ASSIGNED TASK
Given the records below, would you repeat exactly the lines that begin at the one containing "559C379 567 373" and end at the one containing "277C238 269 249", inclusive?

PROVIDED DATA: Begin

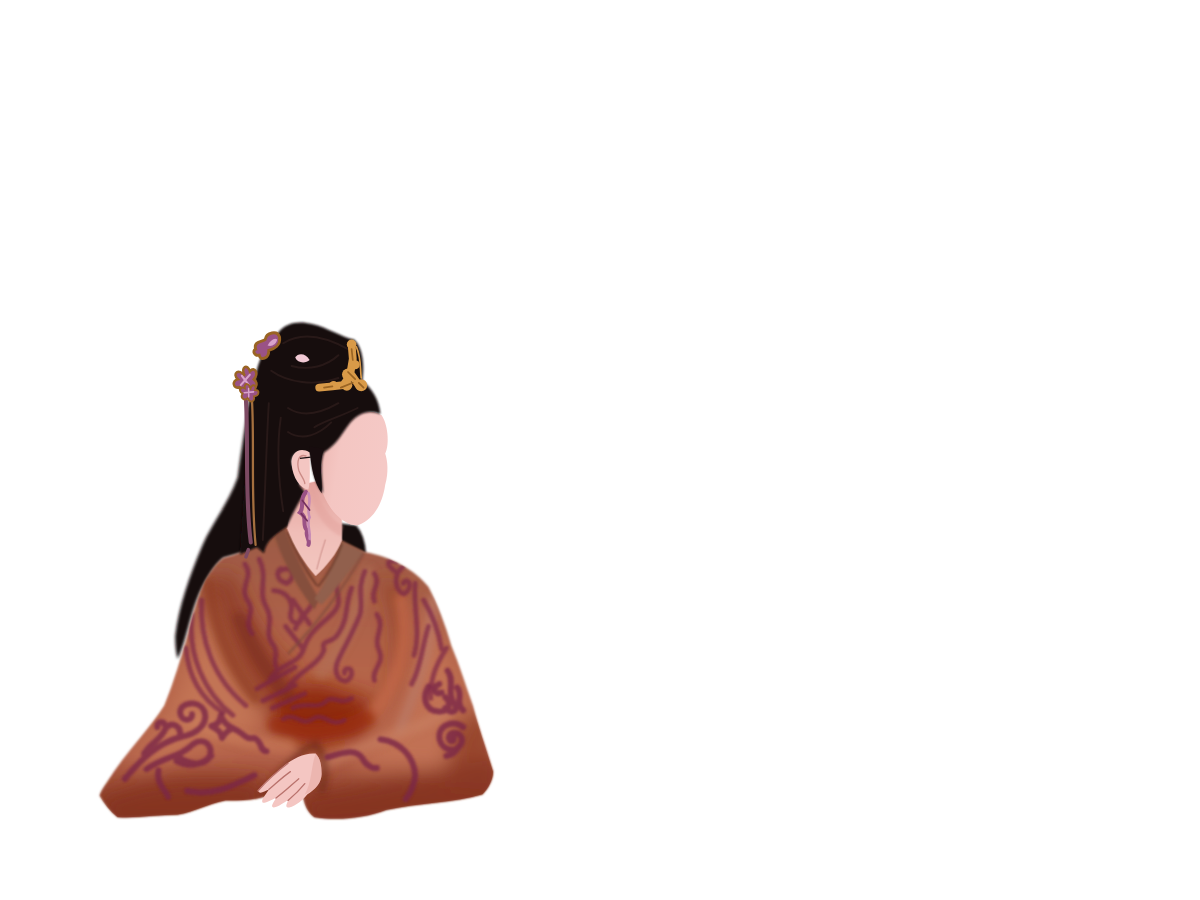
<!DOCTYPE html>
<html lang="en">
<head>
<meta charset="utf-8">
<title>Seated lady in a russet robe</title>
<style>
:root{
  --paper:#ffffff;
  --hair:#170c0e; --hair-sheen:#35211f;
  --skin:#f4c6c2; --skin-shade:#e3a29c; --skin-line:#b9726c;
  --robe:#ad5f47; --robe-light:#c77a5a; --robe-rose:#a9654f; --robe-dark:#85331f; --robe-ember:#8f2c10;
  --collar:#85503c; --motif:#7b2748;
  --gold:#d99a48; --gold-dark:#9a6424; --plum:#9a5286; --plum-light:#d9a3cb;
}
html,body{margin:0;height:100%;overflow:hidden;background:var(--paper)}
.canvas{position:relative;width:1200px;height:900px;overflow:hidden;background:var(--paper)}
.canvas svg{display:block;width:1200px;height:900px}
.hair{fill:var(--hair)}
.sheen{fill:none;stroke:var(--hair-sheen);stroke-width:1.6;stroke-linecap:round;opacity:.6}
.skin{fill:var(--skin)}
.skin-shade{fill:var(--skin-shade)}
.crease{fill:none;stroke:var(--skin-line);stroke-width:1.1;stroke-linecap:round}
.motif{fill:none;stroke:var(--motif);stroke-width:5;stroke-linecap:round;stroke-linejoin:round;opacity:.8}
.motif.fine{stroke-width:4;opacity:.68}
.fold{fill:none;stroke-linecap:round}
.flower{fill:var(--plum);stroke:var(--gold-dark);stroke-width:2.4}
.gold-line{fill:none;stroke:var(--gold);stroke-linecap:round;stroke-linejoin:round}
</style>
</head>
<body>
<main class="canvas">
<svg viewBox="0 0 1000 750" role="img" aria-label="Painted faceless lady with dark pinned-up hair, wearing a patterned russet robe">
  <defs>
    <linearGradient id="robe-fill" x1="0" y1="0" x2="0" y2="1">
      <stop offset="0" stop-color="#9c5a45"/>
      <stop offset=".5" stop-color="#b5654a"/>
      <stop offset=".78" stop-color="#b4624a"/>
      <stop offset="1" stop-color="#82361f"/>
    </linearGradient>
    <linearGradient id="face-fill" x1="0" y1="0" x2="1" y2=".25">
      <stop offset="0" stop-color="#eab0aa"/>
      <stop offset=".45" stop-color="#f4c6c2"/>
      <stop offset="1" stop-color="#f5c9c6"/>
    </linearGradient>
    <linearGradient id="neck-fill" x1="0" y1="0" x2="0" y2="1">
      <stop offset="0" stop-color="#e2a19b"/>
      <stop offset=".55" stop-color="#f0beb8"/>
      <stop offset="1" stop-color="#f3c7c0"/>
    </linearGradient>
    <path id="robe-shape" d="M238 438C222 452 203 461 186 465C170 478 164 500 157 527C151 548 145 568 137 588C125 607 108 624 95 643C90 651 85 657 83 663C87 670 92 676 98 681C115 682 132 679 148 679C163 676 173 670 188 667C201 667 214 667 226 662L252 657C252 666 255 676 262 681C281 684 304 682 322 675C349 669 379 669 402 662C407 657 411 650 411 643C405 623 399 607 394 588C388 571 383 555 376 538C371 520 364 503 357 489C346 475 326 464 304 460L284 450Z"/>
    <clipPath id="robe-clip"><use href="#robe-shape"/></clipPath>
    <filter id="edge-soft" x="-5%" y="-5%" width="110%" height="110%"><feGaussianBlur stdDeviation=".9"/></filter>
    <filter id="hair-soft" x="-10%" y="-10%" width="120%" height="120%"><feGaussianBlur stdDeviation="1.3"/></filter>
    <filter id="wash" x="-40%" y="-40%" width="180%" height="180%"><feGaussianBlur stdDeviation="8"/></filter>
    <filter id="brush" x="-20%" y="-20%" width="140%" height="140%"><feGaussianBlur stdDeviation="3"/></filter>
    <filter id="ink" x="-10%" y="-10%" width="120%" height="120%"><feGaussianBlur stdDeviation=".9"/></filter>
    <g id="blossom">
      <path class="flower" d="M0-4C-5-12 3-15 5-8C10-13 14-6 9-1C15 3 10 10 4 6C3 13-5 12-5 6C-12 8-13 0-7-1C-13-6-6-11 0-4Z"/>
      <path d="M-4 4L5-5M-3-4L4 4" stroke="#d9a3cb" stroke-width="2" stroke-linecap="round"/>
    </g>
  </defs>

  <g id="back-hair">
    <path class="hair" filter="url(#hair-soft)" d="M209 325C205 350 201 375 198 398C190 420 176 437 168 456C158 480 149 505 146 530Q146 542 148 549C154 538 158 515 164 500C170 485 178 472 186 465L240 450L250 400Z"/>
    <path class="hair" filter="url(#edge-soft)" d="M283 436L297 438Q304 446 305 461L284 458Z"/>
  </g>

  <g id="robe">
    <use href="#robe-shape" fill="url(#robe-fill)" filter="url(#edge-soft)"/>
    <g clip-path="url(#robe-clip)">
      <g filter="url(#wash)">
        <path d="M176 478C168 515 158 560 136 600L108 640L205 612L226 595C198 566 184 526 176 478Z" fill="var(--robe-light)" opacity=".75"/>
        <path d="M345 500C352 540 350 570 330 605L290 640L370 640L392 600C380 560 366 520 345 500Z" fill="var(--robe-light)" opacity=".65"/>
        <path d="M170 480C174 530 196 575 236 607L250 560C220 535 205 505 196 478Z" fill="var(--robe-dark)" opacity=".65"/>
        <path d="M225 585L262 568L310 583L302 612L262 622L228 608Z" fill="var(--robe-ember)"/>
        <path d="M322 480C352 500 342 560 318 590C332 553 332 515 316 484Z" fill="#8d391e" opacity=".7"/>
        <path d="M80 665Q140 640 222 650L215 690L90 692Z" fill="var(--robe-dark)" opacity=".85"/>
        <path d="M250 662Q330 650 420 630L420 680L255 692Z" fill="var(--robe-dark)" opacity=".85"/>
        <path d="M376 600L412 590L415 660L370 655Z" fill="#8b3a24" opacity=".7"/>
      </g>
      <g filter="url(#brush)">
        <path class="fold" d="M174 486C177 517 189 553 213 582" stroke="#8d3a20" stroke-width="9" opacity=".65"/>
        <path class="fold" d="M200 516C212 543 222 560 240 580" stroke="#7a2f22" stroke-width="12" opacity=".6"/>
        <path class="fold" d="M334 500C342 537 332 569 310 596" stroke="#c5694a" stroke-width="11" opacity=".7"/>
        <path class="fold" d="M360 500C362 533 350 568 333 608" stroke="#b97a68" stroke-width="8" opacity=".7"/>
        <path class="fold" d="M268 638C300 620 340 612 372 594" stroke="#ca8465" stroke-width="10" opacity=".5"/>
        <path class="fold" d="M156 596C180 612 208 620 240 622" stroke="#cb7d5c" stroke-width="12" opacity=".55"/>
        <path class="fold" d="M230 604C250 611 283 612 306 598" stroke="#9a2f0e" stroke-width="14" opacity=".75"/>
        <path class="fold" d="M222 660C236 640 250 626 263 620C271 630 272 644 268 658" stroke="#6e2a1a" stroke-width="6" opacity=".75"/>
        <path class="fold" d="M268 560C284 540 299 510 306 478" stroke="#b2725a" stroke-width="13" opacity=".55"/>
      </g>
    </g>
    <g id="robe-motifs" clip-path="url(#robe-clip)" filter="url(#ink)">
      <g class="motif fine">
        <path d="M204 470C212 480 199 489 206 500C214 510 202 518 210 528"/>
        <path d="M216 466C224 482 214 493 222 506C229 518 219 528 228 538C233 545 226 551 231 558"/>
        <path d="M233 476C243 469 248 481 239 486C230 484 230 476 234 474"/>
        <path d="M228 492C240 493 245 502 242 512C241 520 252 522 251 514"/>
        <path d="M244 500L258 520M238 522L252 540M262 500C258 509 250 514 246 524"/>
        <path d="M284 478C274 490 288 498 279 509C271 519 258 524 253 541C249 554 232 553 225 566"/>
        <path d="M293 490C287 505 291 514 282 528C276 538 267 531 270 542C264 556 248 559 240 573"/>
        <path d="M304 476C297 492 303 500 300 512C293 530 286 540 281 552C276 566 290 573 293 562C294 555 286 556 287 561"/>
        <path d="M312 478C318 487 308 492 312 501M314 512C322 523 310 531 316 542C321 553 309 558 312 567"/>
        <path d="M336 472C327 479 329 493 337 495C345 489 340 480 336 486M329 476C321 470 322 466 331 468"/>
        <path d="M214 574L246 556M219 584L246 571M227 590L254 578M244 590C255 584 265 592 272 584C278 579 284 588 293 582"/>
        <path d="M236 599C246 593 251 606 261 599C270 593 276 607 287 600"/>
      </g>
      <g class="motif fine">
        <path d="M160 512C156 545 170 577 194 596"/>
        <path d="M168 500C166 533 178 566 205 588"/>
        <path d="M155 540C157 565 169 583 186 594"/>
        <path d="M346 486C344 506 351 526 345 546M353 500C362 515 366 529 368 541M357 522C351 541 351 556 343 570"/>
        <path d="M372 540C362 556 358 568 359 582"/>
      </g>
      <g class="motif">
        <path d="M104 649C118 632 132 619 151 614C166 611 174 602 170 592C165 583 150 585 150 594C151 602 161 601 160 595"/>
        <path d="M120 628C126 618 134 617 138 607C138 599 130 601 131 606M138 607C144 600 151 606 150 613"/>
        <path d="M122 641C138 630 150 631 161 620C171 613 180 624 173 633C165 640 153 634 147 630"/>
        <path d="M132 642C130 654 139 659 140 664M147 634C158 640 169 637 176 630"/>
        <path d="M184 596C183 603 180 604 176 605C182 608 184 610 185 615C188 610 190 608 194 607C189 604 186 602 184 596Z"/>
        <path d="M194 607C203 610 204 617 212 615C219 618 216 626 222 626"/>
        <path d="M156 659C176 664 194 655 212 646"/>
        <path d="M273 631C288 626 297 624 302 632C305 638 311 641 314 640"/>
        <path d="M317 616C334 618 345 631 346 646C345 656 342 661 338 666"/>
        <path d="M357 572C351 582 355 593 366 593C374 593 377 586 371 581M366 570C359 573 363 580 368 577"/>
        <path d="M373 559C379 567 373 576 377 584C384 593 376 596 371 590M381 573C386 578 379 586 386 592"/>
        <path d="M386 606C379 600 366 603 366 614C367 626 382 629 385 618C386 610 374 608 374 615C375 619 379 618 378 615M383 621C379 628 376 629 372 630"/>
      </g>
    </g>
    <g id="collar" filter="url(#ink)">
      <path d="M237 440C245 461 255 481 266 499L262 508C247 489 234 464 229 447Z" fill="var(--collar)"/>
      <path d="M284 451C279 468 272 484 262 499L268 504C281 490 293 474 303 460Z" fill="#91604d"/>
      <path d="M240 443C247 462 256 477 264 488M285 453C280 467 274 478 265 489" fill="none" stroke="#6b3a2a" stroke-width="1.6"/>
      <path d="M303 461C285 492 262 522 240 545" fill="none" stroke="#7a4a3a" stroke-width="2.4" opacity=".6"/>
    </g>
  </g>

  <g id="neck">
    <path fill="url(#neck-fill)" d="M245 405L239 440C245 456 254 470 263 480C272 472 281 461 285 450L285 432L268 400Z"/>
    <path class="skin-shade" opacity=".5" filter="url(#ink)" d="M262 402C266 420 275 433 286 438L284 447C270 440 260 425 257 405Z"/>
    <path d="M271 450C268 459 266 466 264 474" class="crease" opacity=".45"/>
  </g>

  <path id="face" fill="url(#face-fill)" d="M258 372L268 408C273 424 285 437 297 438C310 435 319 420 321 404C324 394 323 384 321 378C325 370 323 353 318 346C310 341 298 341 288 350Z"/>

  <g id="front-hair">
    <path class="hair" filter="url(#edge-soft)" d="M232 277C238 269 249 267 260 270C273 273 285 281 295 283C302 289 304 304 302 317C310 324 316 333 317 345C308 341 299 344 292 352C285 361 281 370 270 377C266 388 269 400 269 411C263 404 260 393 259 380C252 374 244 376 243 385C244 398 250 404 254 410C247 422 243 430 239 439C229 446 222 450 220 461L214 456L200 462L204 400C203 371 206 345 211 326C213 305 219 289 232 277Z"/>
    <path class="sheen" d="M226 309C240 319 262 322 282 315M236 286C252 276 272 281 290 291M243 305C258 309 272 305 282 296M224 336C222 370 221 410 219 450M240 340C252 348 268 344 282 336M262 356C270 351 284 347 298 340M234 348C230 375 232 400 236 426"/>
    <path d="M240 360C252 368 266 362 276 352" class="sheen"/>
    <path d="M246 298C248 294 255 294 258 300C255 303 248 303 246 298Z" fill="#f1c9d4"/>
  </g>

  <g id="ear">
    <path class="skin" d="M258 377C250 372 242 377 243 387C244 398 250 407 257 408C259 400 258 388 258 377Z"/>
    <path class="crease" d="M255 380C249 378 247 384 249 392C251 397 254 400 254 403" opacity=".7"/>
    <path d="M250 382L259 381" stroke="#170c0e" stroke-width="1"/>
    <path class="hair" d="M258 372L270 374C265 387 269 400 268 411C262 402 259 390 258 372Z"/>
  </g>

  <g id="earring" fill="none" stroke-linecap="round">
    <path d="M255 410C249 416 254 422 250 427C257 431 251 438 256 442C254 447 259 450 257 454" stroke="var(--plum)" stroke-width="3.4"/>
    <path d="M257 411C260 418 255 424 258 431C255 437 259 442 258 449" stroke="#c78bb6" stroke-width="2.2"/>
    <path d="M252 417L258 425M251 428L256 434" stroke="#74305f" stroke-width="1.4"/>
  </g>

  <g id="hair-ribbon" fill="none" stroke-linecap="round">
    <path d="M205 334C207 370 204 415 209 452" stroke="#7d4a63" stroke-width="3.4"/>
    <path d="M210 334C212 370 209 415 213 454" stroke="#a5703f" stroke-width="1.9"/>
    <path d="M207 458L205 464" stroke="#7d4a63" stroke-width="3"/>
  </g>

  <g id="hair-flowers">
    <use href="#blossom" transform="translate(204 317) scale(.84 .95)"/>
    <use href="#blossom" transform="translate(207 327) scale(.62 .66) rotate(40)"/>
    <path class="flower" d="M213 291C211 284 219 285 221 283C222 277 231 275 233 281C234 288 228 291 224 292C224 299 217 301 216 296C212 297 210 292 213 291Z"/>
    <path d="M223 288C225 284 229 281 231 283C230 287 227 289 223 288Z" fill="var(--plum-light)"/>
  </g>

  <g id="hairpin">
    <path class="gold-line" stroke-width="6.5" d="M293 287L294 299L292 311L299 321M292 313L286 321L277 322L266 323"/>
    <g fill="var(--gold)">
      <circle cx="293" cy="287" r="4"/><circle cx="290" cy="312" r="5"/><circle cx="301" cy="321" r="5"/><circle cx="289" cy="321" r="4.6"/><circle cx="278" cy="321" r="3.6"/><circle cx="296" cy="304" r="3.8"/>
    </g>
    <path d="M297 289C301 298 300 306 301 315" class="gold-line" stroke-width="1.4"/>
    <path d="M293 291L294 300M290 310L296 316M284 323L294 319M299 319L303 323M270 323L277 322" fill="none" stroke="var(--gold-dark)" stroke-width="1.4" stroke-linecap="round"/>
  </g>

  <g id="hand">
    <path class="skin" d="M263 628C255 627 244 632 237 638C229 645 220 652 215 659C216 662 220 660 224 658C221 663 217 667 219 669C223 669 227 666 230 665C228 669 225 672 228 673C233 672 237 668 240 667C239 670 237 673 241 673C247 671 252 667 256 662C263 658 268 652 268 645C268 638 267 632 263 628Z"/>
    <path class="skin-shade" opacity=".45" d="M263 628C259 640 260 652 254 662C262 659 268 652 268 645C268 638 267 632 263 628Z"/>
    <path class="crease" d="M224 658C230 653 236 647 242 643M230 665C237 660 243 654 249 649M240 667C246 662 250 658 254 653M215 659C222 651 232 642 240 636"/>
  </g>
</svg>
</main>
</body>
</html>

PROVIDED DATA: End

REPLY
        <path d="M373 559C379 567 373 576 377 584C384 593 376 596 371 590M381 573C386 578 379 586 386 592"/>
        <path d="M386 606C379 600 366 603 366 614C367 626 382 629 385 618C386 610 374 608 374 615C375 619 379 618 378 615M383 621C379 628 376 629 372 630"/>
      </g>
    </g>
    <g id="collar" filter="url(#ink)">
      <path d="M237 440C245 461 255 481 266 499L262 508C247 489 234 464 229 447Z" fill="var(--collar)"/>
      <path d="M284 451C279 468 272 484 262 499L268 504C281 490 293 474 303 460Z" fill="#91604d"/>
      <path d="M240 443C247 462 256 477 264 488M285 453C280 467 274 478 265 489" fill="none" stroke="#6b3a2a" stroke-width="1.6"/>
      <path d="M303 461C285 492 262 522 240 545" fill="none" stroke="#7a4a3a" stroke-width="2.4" opacity=".6"/>
    </g>
  </g>

  <g id="neck">
    <path fill="url(#neck-fill)" d="M245 405L239 440C245 456 254 470 263 480C272 472 281 461 285 450L285 432L268 400Z"/>
    <path class="skin-shade" opacity=".5" filter="url(#ink)" d="M262 402C266 420 275 433 286 438L284 447C270 440 260 425 257 405Z"/>
    <path d="M271 450C268 459 266 466 264 474" class="crease" opacity=".45"/>
  </g>

  <path id="face" fill="url(#face-fill)" d="M258 372L268 408C273 424 285 437 297 438C310 435 319 420 321 404C324 394 323 384 321 378C325 370 323 353 318 346C310 341 298 341 288 350Z"/>

  <g id="front-hair">
    <path class="hair" filter="url(#edge-soft)" d="M232 277C238 269 249 267 260 270C273 273 285 281 295 283C302 289 304 304 302 317C310 324 316 333 317 345C308 341 299 344 292 352C285 361 281 370 270 377C266 388 269 400 269 411C263 404 260 393 259 380C252 374 244 376 243 385C244 398 250 404 254 410C247 422 243 430 239 439C229 446 222 450 220 461L214 456L200 462L204 400C203 371 206 345 211 326C213 305 219 289 232 277Z"/>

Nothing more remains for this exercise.